The Marble Cathedral of Carrera Lake is like something out of a fantasy novel. Marble caves have been worn back by the waters to create an open air cathedral of turquoise, aquamarine and azure walls arching over the peaceful waters of the lake.
An ancient Incan city built in the peaks of the Andes Mountains of Peru, Machu Picchu sat undiscovered and undisturbed for hundreds of years until it was found again just over 100 years ago. Restoration of the city continues to this day to give visitors a more accurate impression of the 15th century civilisation.
A million miles from the peaceful culture of Machu Picchu and beautiful serenity of the Marble Cathedral; Rio’s Copacabana Beach is perhaps the most famous beach in the world. Stretching for a couple of miles, the beach is famed as a gathering point for Brazil’s most beautiful people.

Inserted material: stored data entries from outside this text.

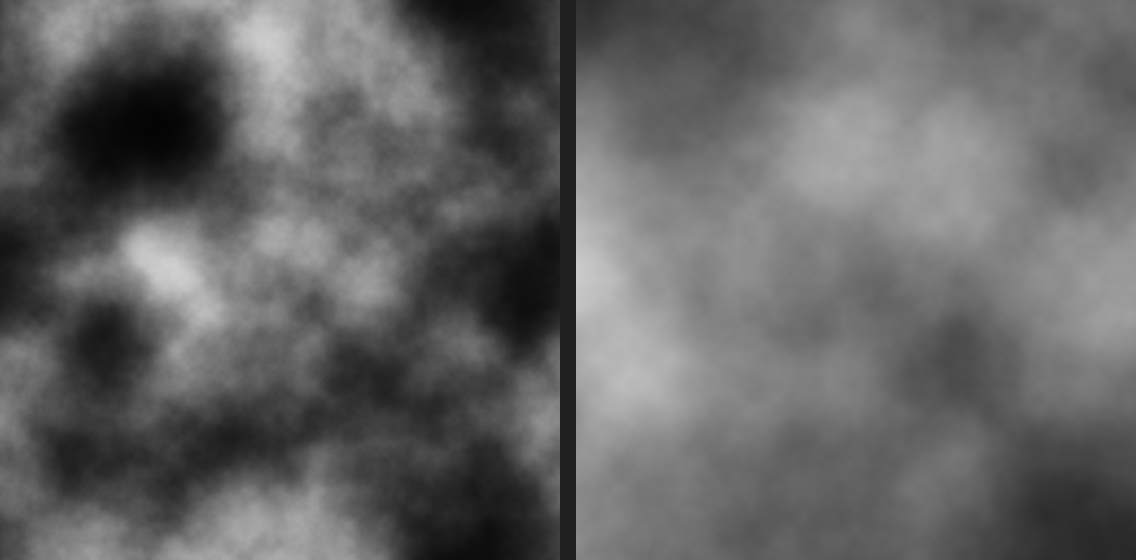
Left: the whole. Right: its middle third, enlarged.
Reproduce this texture procedurally as a Shadertoy shader.

```glsl
// Soft grey clouds that tile: a few layered sines set the broad swell, a sum of
// whole-number waves with random phases adds billows, octaves of wrapped value
// noise add wisps, and a logistic tone curve turns the density into grey.

const float TAU = 6.28318531;
const int MAX_WAVES = 7;              // highest billow wave count across the canvas
const float BILLOW_WAVES = 3.0;       // wave count where the billows roll off
const float BILLOW_STRENGTH = 0.6;
const float WISP_CELLS = 16.0;        // cells across in the coarsest wisp octave
const int WISP_OCTAVES = 5;
const float WISP_STRENGTH = 0.38;
const float TONE_OFFSET = -0.83;
const float TONE_CONTRAST = 0.92;

float hash(vec2 p, float seed) {
    vec3 q = fract(vec3(p.xyx + seed) * vec3(0.1031, 0.1030, 0.0973));
    q += dot(q, q.yzx + 33.33);
    return fract((q.x + q.y) * q.z);
}

// Cosine with its phase given in turns
float wave(float turns) {
    return cos(TAU * turns);
}

// Broad masses: one rise across the width, two down the height
float swell(vec2 uv) {
    float column = 0.59 * wave(uv.x + 0.51);
    float rows = 0.36 * wave(2.0 * uv.y + 0.04);
    float patches = 1.0 * wave(uv.x + 0.645) * wave(2.0 * uv.y);
    float slant = 0.59 * wave(uv.x + 0.34) * wave(uv.y + 0.27);
    return column + rows + patches + slant;
}

// Sum of finer periodic waves, scaled to zero mean and unit deviation
float billows(vec2 uv, float rolloff, float seed) {
    float sum = 0.0;
    float power = 0.0;
    for (int y = 0; y <= MAX_WAVES; y++) {
        for (int x = -MAX_WAVES; x <= MAX_WAVES; x++) {
            bool mirrored = y == 0 && x <= 0;
            bool inSwell = abs(x) < 2 && y < 3;
            if (mirrored || inSwell) continue;
            vec2 count = vec2(x, y);
            float falloff = 1.0 + dot(count, count) / (rolloff * rolloff);
            float amplitude = 1.0 / (falloff * falloff);
            sum += amplitude * wave(dot(count, uv) + hash(count, seed));
            power += 0.5 * amplitude * amplitude;
        }
    }
    return sum / sqrt(power);
}

// Value noise from -1 to 1 that repeats after a whole number of cells
float wrappedNoise(vec2 uv, float cells, float seed) {
    vec2 p = uv * cells;
    vec2 cell = mod(floor(p), cells);
    vec2 next = mod(cell + 1.0, cells);
    vec2 f = fract(p);
    vec2 blend = f * f * f * (f * (f * 6.0 - 15.0) + 10.0);
    float low = mix(hash(cell, seed), hash(vec2(next.x, cell.y), seed), blend.x);
    float high = mix(hash(vec2(cell.x, next.y), seed), hash(next, seed), blend.x);
    return 2.0 * mix(low, high, blend.y) - 1.0;
}

// Each octave doubles the cells and halves the strength
float wisps(vec2 uv, float cells, float strength) {
    float sum = 0.0;
    for (int i = 0; i < WISP_OCTAVES; i++) {
        sum += strength * wrappedNoise(uv, cells, 17.0 * float(i + 1));
        cells *= 2.0;
        strength *= 0.5;
    }
    return sum;
}

// Logistic curve: many dark greys, few highlights, no hard clipping
float toneCurve(float density, float offset, float contrast) {
    return 1.0 / (1.0 + exp(-offset - contrast * density));
}

void mainImage(out vec4 fragColor, in vec2 fragCoord) {
    vec2 uv = fragCoord / iResolution.xy;
    float density = swell(uv)
                  + BILLOW_STRENGTH * billows(uv, BILLOW_WAVES, 41.0)
                  + wisps(uv, WISP_CELLS, WISP_STRENGTH);
    float grey = toneCurve(density, TONE_OFFSET, TONE_CONTRAST);
    fragColor = vec4(vec3(grey), 1.0);
}
```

Straddling Venezuela, Guyana and Brazil; Mount Roraima is central to many myths and legends of South America. The sheer faces of the mountain provide a stunning backdrop and an almost daunting prospect right up to the peak of the highest point, the brilliantly named Maverick Rock.
Thanks to Charles Darwin, the Galapagos Islands (belonging to Ecuador) have a special place on Earth – contributing heavily to the theory of evolution. With 97% of the island group reserved as a national park, the Galapagos are unspoiled and provide a beautiful view of the natural world.
There are few places on Earth which provide a more staggering panorama than the Iguazu Falls on the border of Brazil and Argentina. Almost countless waterfalls simultaneously descend into the Iguazu River below, rolling above trees and underneath an almost constant supply of rainbows.
Uyuni Salt Flats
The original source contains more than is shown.